(Phelan) I'm now at the age whereby my ‘parent' generation is either gone or going. Sometime before Pauline's death I lost an aunt, a woman of great intellectual curiosity and, of all my family, probably the most similar to me in character. Like Pauline, she was mentally acute to the end. In a sense I have conflated the two deaths and, in part, the loss of my relative spurred me to the commemoration of Pauline. It is, of course, all a natural process, but it's good to register the passing.

Coincidentally, my flute parts on the piece were recorded on the shortest day of the year, so the feeling of a fading light seemed appropriate. Ollie had already created a gelid texture through his delayed trumpet lines, so I simply added the twilight.

Alison Cotton: “The Last Sense To Leave Us”

For the past decade, Cotton has been a vocalist and violist in the psych-folk duo The Left Outsides and more recently has collaborated with Michael Tanner (Plinth/United Bible Studies).

The title of my piece came from reading an interview with Pauline where she talked about hearing as being the first sense to develop in the fetus and then the last sense to leave us when we die. It was something that had never occurred to me before but, after reading it, I thought about it a lot when playing or listening to music and sounds.

The day that I wrote my piece at home, I could hear a lawnmower in a distant garden. When focussing on listening to that sound, I used the notes which resonated from it to recreate the drone played on the viola and recorders, and the rest of the piece was built around that sound.

Isnaj Dui: “The Homebody”

Using concert and bass flutes, home-made dulcimers, and electronics, Katie English issues music under the Isnaj Dui name, is a member of littlebow, and oversees Rural Colours' operations.

When thinking of a piece to pay tribute to Pauline I decided to do a little homage to “The Wanderer.” I love the way it starts out as a drifty, peaceful tune before developing into a clattering mayhem. I called my version “The Homebody” as it's not quite as worldly as Oliveros's original!

Anne Garner: “Brink”

A singer, pianist, and flutist, Garner has released spellbinding music on Slowcraft and Unperceived (2015's Be Life, 2016's Be Life Relvived) and is currently working on a new album.

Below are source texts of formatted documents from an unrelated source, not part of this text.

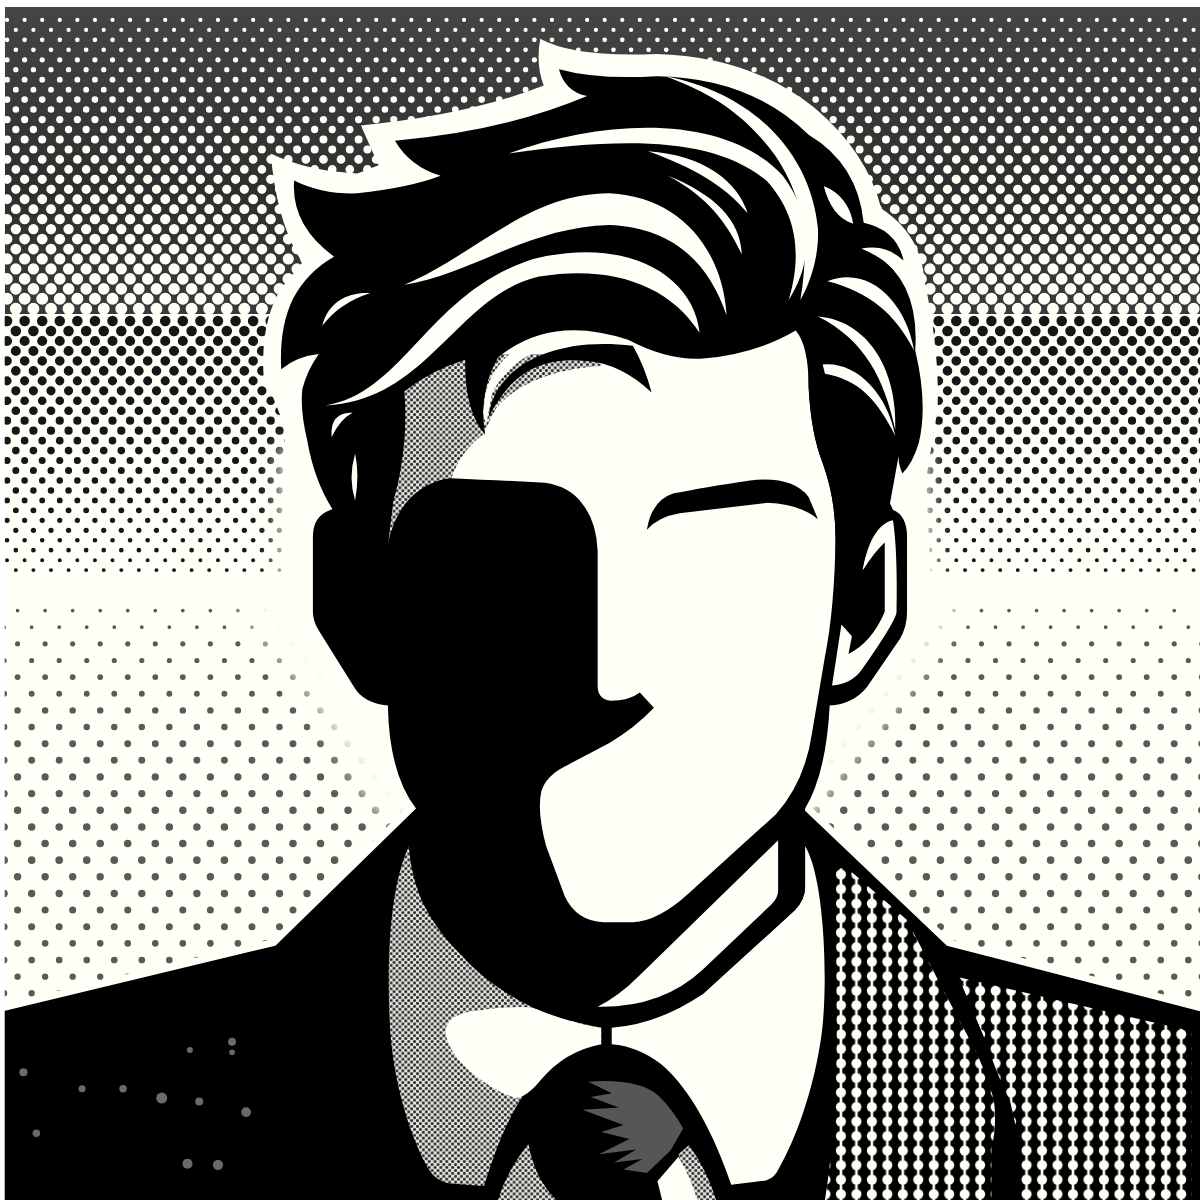
<!DOCTYPE html>
<html lang="en">
<head>
<meta charset="utf-8">
<title>Halftone portrait</title>
<style>
  :root {
    --paper: #fffff8;
    --ink: #000;
    --dot-dark: #161616;
    --dot-soft: #5a5a56;
    --sky-top: #454545;
    --sky-low: #3a3a3a;
    --tie-sheen: #565656;
  }
  html, body { margin: 0; padding: 0; overflow: hidden; background: #fff; }
  .poster { display: block; width: 1200px; height: 1200px; }
  .paper { fill: var(--paper); }
  .ink { fill: var(--ink); }
  .rows { fill: none; stroke-linecap: round; }
  .rows-light { stroke: var(--paper); }
  .rows-dark { stroke: var(--dot-dark); }
  .rows-soft { stroke: var(--dot-soft); }
  .tone { fill: url(#tone); }
  .weave { fill: url(#weave); }
  .jacket { fill: var(--ink); stroke: var(--paper); stroke-width: 12; paint-order: stroke; }
  .sheen { fill: var(--tie-sheen); }
  .speck { fill: #6a6a6a; }
</style>
</head>
<body>
<svg class="poster" viewBox="0 0 1024 1024" role="img" aria-label="Faceless man in a suit and tie, half in shadow, on a halftone background">
  <defs>
    <linearGradient id="sky" x1="0" y1="0" x2="0" y2="1">
      <stop offset="0" stop-color="var(--sky-top)"/>
      <stop offset=".6" stop-color="#2e2e2e"/>
      <stop offset="1" stop-color="var(--sky-low)"/>
    </linearGradient>
    <clipPath id="frame"><path d="M4 6H1024V1024H4Z"/></clipPath>
    <clipPath id="sky-area"><path d="M4 6H1024V268H4Z"/></clipPath>
    <filter id="soften" x="-10%" y="-10%" width="120%" height="120%"><feGaussianBlur stdDeviation="9"/></filter>

    <path id="row-fine" d="M6 0H1030M13.5 8.5H1030" stroke-dasharray=".01 14.99"/>
    <path id="row-wide" d="M15 0H1030M3.5 14.2H1030" stroke-dasharray=".01 23.49"/>

    <pattern id="tone" width="5" height="5" patternUnits="userSpaceOnUse">
      <rect width="5" height="5" fill="#e4e4de"/>
      <circle cx="1.25" cy="1.25" r="1.3" fill="#2b2b2b"/>
      <circle cx="3.75" cy="3.75" r="1.3" fill="#2b2b2b"/>
    </pattern>
    <pattern id="weave" x="711" y="740" width="13.2" height="12.4" patternUnits="userSpaceOnUse">
      <rect x="5.5" width="2.2" height="12.4" fill="var(--paper)"/>
      <circle cx="6.6" cy="6.2" r="4.3" fill="var(--paper)"/>
    </pattern>
  </defs>

  <g id="background" clip-path="url(#frame)">
    <rect class="paper" x="4" y="6" width="1020" height="1018"/>
    <g clip-path="url(#sky-area)">
      <rect x="4" y="6" width="1020" height="262" fill="url(#sky)"/>
      <g class="rows rows-light">
        <use href="#row-fine" y="17" stroke-width="3.6"/>
        <use href="#row-fine" y="34" stroke-width="4"/>
        <use href="#row-fine" y="51" stroke-width="4.5"/>
        <use href="#row-fine" y="68" stroke-width="5"/>
        <use href="#row-fine" y="85" stroke-width="5.6"/>
        <use href="#row-fine" y="102" stroke-width="6.2"/>
        <use href="#row-fine" y="119" stroke-width="6.8"/>
        <use href="#row-fine" y="136" stroke-width="7.4"/>
        <use href="#row-fine" y="153" stroke-width="7.9"/>
        <use href="#row-fine" y="170" stroke-width="8.4"/>
        <use href="#row-fine" y="187" stroke-width="8.8"/>
        <use href="#row-fine" y="204" stroke-width="9.2"/>
        <use href="#row-fine" y="221" stroke-width="9.6"/>
        <use href="#row-fine" y="238" stroke-width="9.9"/>
        <use href="#row-fine" y="255" stroke-width="10.2"/>
      </g>
    </g>
    <g class="rows rows-dark">
      <use href="#row-fine" y="274" stroke-width="9"/>
      <use href="#row-fine" y="291" stroke-width="8.6"/>
      <use href="#row-fine" y="308" stroke-width="8.2"/>
      <use href="#row-fine" y="325" stroke-width="7.8"/>
      <use href="#row-fine" y="342" stroke-width="7.4"/>
      <use href="#row-fine" y="359" stroke-width="7"/>
      <use href="#row-fine" y="376" stroke-width="6.5"/>
      <use href="#row-fine" y="393" stroke-width="6"/>
      <use href="#row-fine" y="410" stroke-width="5.5"/>
      <use href="#row-fine" y="427" stroke-width="5"/>
      <use href="#row-fine" y="444" stroke-width="4.5"/>
      <use href="#row-fine" y="461" stroke-width="4"/>
      <use href="#row-fine" y="478" stroke-width="3.4"/>
    </g>
    <g class="rows rows-soft">
      <use href="#row-wide" y="521" stroke-width="3.2"/>
      <use href="#row-wide" y="549.4" stroke-width="4.4"/>
      <use href="#row-wide" y="577.8" stroke-width="5"/>
      <use href="#row-wide" y="606.2" stroke-width="5.5"/>
      <use href="#row-wide" y="634.6" stroke-width="5.9"/>
      <use href="#row-wide" y="663" stroke-width="6.2"/>
      <use href="#row-wide" y="691.4" stroke-width="6.4"/>
      <use href="#row-wide" y="719.8" stroke-width="6.5"/>
      <use href="#row-wide" y="748.2" stroke-width="6.3"/>
      <use href="#row-wide" y="776.6" stroke-width="6"/>
      <use href="#row-wide" y="805" stroke-width="5.7"/>
      <use href="#row-wide" y="833.4" stroke-width="5.4"/>
    </g>
  </g>

  <g id="halo" class="paper">
    <path filter="url(#soften)" d="M238 380L236 500L200 512L262 590L318 690L360 720H680L715 665L775 590L825 512L800 500L792 380Z"/>
    <path d="M243 505V365Q232 335 225 322Q222 275 240 246L258 224Q236 190 231 131Q262 146 305 148L323 141L308 107Q400 98 464 73Q457 55 461 33Q490 49 560 46Q640 48 695 92Q740 130 752 178Q786 200 789 240Q802 300 800 350L790 410L795 505Z"/>
  </g>

  <g id="suit" clip-path="url(#frame)">
    <path class="jacket" d="M-10 866L235 807L355 690H685L808 807L1040 867V1040H-10Z"/>
    <path class="weave" d="M713 742L722 740L774 785Q802 840 828 888Q840 910 848 938Q851 960 846 980V1024H704Q714 960 714 880Z"/>
    <path class="weave" d="M818 834L1017 880V1024H870V975L862 940Q850 915 841 888Z"/>
    <g class="speck">
      <circle cx="20" cy="915" r="3.5"/><circle cx="31" cy="967" r="3.2"/>
      <circle cx="70" cy="929" r="3"/><circle cx="105" cy="929" r="3.2"/>
      <circle cx="138" cy="937" r="4.7"/><circle cx="162" cy="896" r="2.6"/>
      <circle cx="198" cy="889" r="3.4"/><circle cx="198" cy="898" r="2.4"/>
      <circle cx="170" cy="940" r="3.4"/><circle cx="210" cy="949" r="4.2"/>
      <circle cx="160" cy="993" r="4.3"/><circle cx="186" cy="994" r="4.4"/>
    </g>
  </g>

  <g id="shirt-and-tie">
    <path class="tone" d="M349 722C331 760 330 830 333 880C337 935 355 980 366 998Q372 1008 384 1010L413 1012C425 975 440 930 475 905Q495 893 513 891V877Q490 873 455 860C400 830 365 790 355 755Q350 740 349 722Z"/>
    <path class="paper" d="M380 880Q382 864 410 862Q440 858 455 860Q490 874 513 877V891Q482 897 462 921Q450 936 440 937C418 930 382 905 380 880Z"/>
    <path class="paper" d="M522 877Q562 874 600 848L678 777Q687 768 687 757V722C705 752 707 850 700 890C692 940 675 980 663 1000Q658 1008 648 1008L624 1011C610 970 590 930 564 908Q545 893 522 891Z"/>
    <path class="tone" d="M425 1024Q432 1000 451 976Q456 1006 475 1024Z"/>
    <path class="tone" d="M579 985L588 977Q604 1000 611 1024H592Z"/>
    <path class="paper" d="M561 1008L579 987Q590 1006 595 1024H565Z"/>
    <path class="sheen" d="M502 923Q545 920 562 935Q575 948 583 963L572 982L552 1001L532 998L548 989L524 992L543 981L511 985L537 972L513 966L532 960L497 947L528 945L504 936L522 933Z"/>
  </g>

  <g id="head">
    <path class="ink" d="M298 428L278 437Q267 443 267 458V522Q267 530 272 538L302 586Q310 600 331 602Q332 660 355 690L349 722Q352 770 400 822Q450 870 517 876Q562 872 600 848L678 777Q687 768 687 757V690Q705 660 708 602Q728 601 740 586L768 545Q774 535 774 522V458Q774 440 762 435L700 300H330Z"/>
    <path class="paper" d="M664 717V760Q664 766 658 772L600 827Q565 860 510 859Q528 850 545 833Z"/>
    <path class="paper" d="M736 487C740 465 748 447 762 444Q766 470 765 523Q763 532 735 572Q726 584 710 585L718 533L727 543L724 558Q744 548 755 522V463Q747 470 736 487Z"/>
    <path class="paper" d="M385 408Q392 385 412 370L395 300L540 270L690 270V330Q692 370 702 395Q713 425 713 460Q712 520 704 560L693 625Q687 667 662 695L588 762Q562 786 540 787H515Q492 786 482 765L466 722Q458 692 462 675Q466 662 482 654L520 634Q542 621 558 604L546 591Q537 598 521 598Q510 597 510 585V470Q509 445 497 430Q486 415 465 412Q430 410 385 408Z"/>
    <path class="tone" d="M331 464Q336 440 350 425Q365 410 385 408Q394 384 412 371L425 345Q455 316 512 312L490 302L398 302L340 330Q350 380 335 430Z"/>
    <path class="paper" d="M421 353Q445 318 514 313L540 345H440Z"/>
    <path class="tone" d="M421 351Q445 304 505 306L514 312Q448 316 421 351Z"/>
    <path class="ink" d="M552 452Q556 427 575 421Q600 416 640 410Q676 406 690 424L698 443Q682 430 655 429L580 438Q562 441 552 452Z"/>
  </g>

  <g id="hair">
    <path class="ink" d="M298 430L284 435Q268 410 262 375Q256 350 258 332Q262 316 272 302Q253 304 240 315Q238 280 250 255Q262 232 285 219Q248 192 251 154Q275 166 305 165Q350 160 376 150Q350 142 337 120Q430 112 501 82Q482 78 477 59Q510 68 560 65Q640 66 690 115Q732 140 737 190Q765 196 771 222Q757 213 745 216Q785 240 781 299Q792 345 784 378Q779 395 770 404Q766 395 767 388L759 432Q740 450 736 487L713 540V460Q713 425 702 395Q692 370 690 330Q690 295 679 282Q645 302 600 306Q570 308 536 290Q470 268 425 305Q408 335 414 371Q396 350 397 307Q368 316 345 334Q349 380 336 425L331 464L300 470Z"/>
    <path class="paper" d="M413 347C414 300 470 266 534 292C482 285 440 298 420 335L415 362Q411 354 413 347Z"/>
    <path class="ink" d="M417 356C420 318 465 286 540 295Q550 312 556 335Q530 310 500 308C460 304 435 320 417 356Z"/>
    <g id="hair-highlights" class="paper">
      <path d="M345 243C405 218 450 165 520 165C582 168 617 215 620 269C604 222 572 194 520 192C450 194 405 233 345 243Z"/>
      <path d="M278 346C345 335 365 250 455 221C535 201 592 235 597 284C570 242 520 226 460 236C390 252 365 342 278 346Z"/>
      <path d="M434 131C520 100 620 98 668 150C692 182 696 220 673 256C686 212 677 180 655 155C610 116 530 117 434 131Z"/>
      <path d="M553 129C600 132 630 155 638 182C618 158 592 143 553 129Z"/>
      <path d="M570 150C610 166 632 188 633 217C620 190 604 168 570 150Z"/>
      <path d="M568 65C645 80 692 132 698 195C699 218 692 240 683 256C691 208 687 170 661 132C635 97 608 80 568 65Z"/>
      <path d="M703 159C717 164 726 177 728 191C715 187 707 175 703 159Z"/>
      <path d="M706 240C742 226 773 258 780 299C764 268 742 249 706 240Z"/>
      <path d="M735 212Q757 208 770 222L781 250Q765 225 735 212Z"/>
      <path d="M698 270C738 273 766 312 764 367C755 324 738 290 698 270Z"/>
      <path d="M702 311C730 308 757 335 764 372C748 340 732 324 704 319Z"/>
      <path d="M275 278C280 258 296 249 316 250C298 256 286 264 275 278Z"/>
      <path d="M283 373Q281 352 301 352Q290 358 283 373Z"/>
      <path d="M303 387Q297 408 303 427Q307 405 303 387Z"/>
    </g>
  </g>
</svg>
</body>
</html>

Up to now I've been more focused on composing songs than instrumental music. When I was asked to write a piece in tribute to Pauline Oliveros I gave myself permission to take a slightly different approach. I ensured I was really listening to myself and my environment before committing to any sound. Once the drone was established I allowed the piano to lead and the high flute part was less about melody and more how it made my body feel. I took my time and approached the whole piece in a very unselfconscious way without too much concern for the outcome. The piece is precious to me as much for the process as anything else.

Brona McVittie: “You Are My Sister”

The lead singer and harpist for the Irish band The London Lasses and a littlebow member, McVittie is currently working on her solo debut album and collaborating on a new release with Orla Wren.

My piece was created with filtered harp, idiopan (a kind of steel tongue drum) and voice; my cat Bingo also features on the track (it's a bit like that game, “Where's Wally?”). When Gil Scott Heron said, “The first revolution is when you change your mind about how you look at things, and see there might be another way to look at it that you have not been shown...,” he puts me in mind of Pauline's work, who was tireless until her final year, always finding new collaborators and ways to approach her music.

It has been refreshing for me to use the harp in a non harp-like way as she did with her accordion, and my involvement in The Last Sense To Leave Us has helped me find new ways to play and opened up new musical collaborations.


June 2017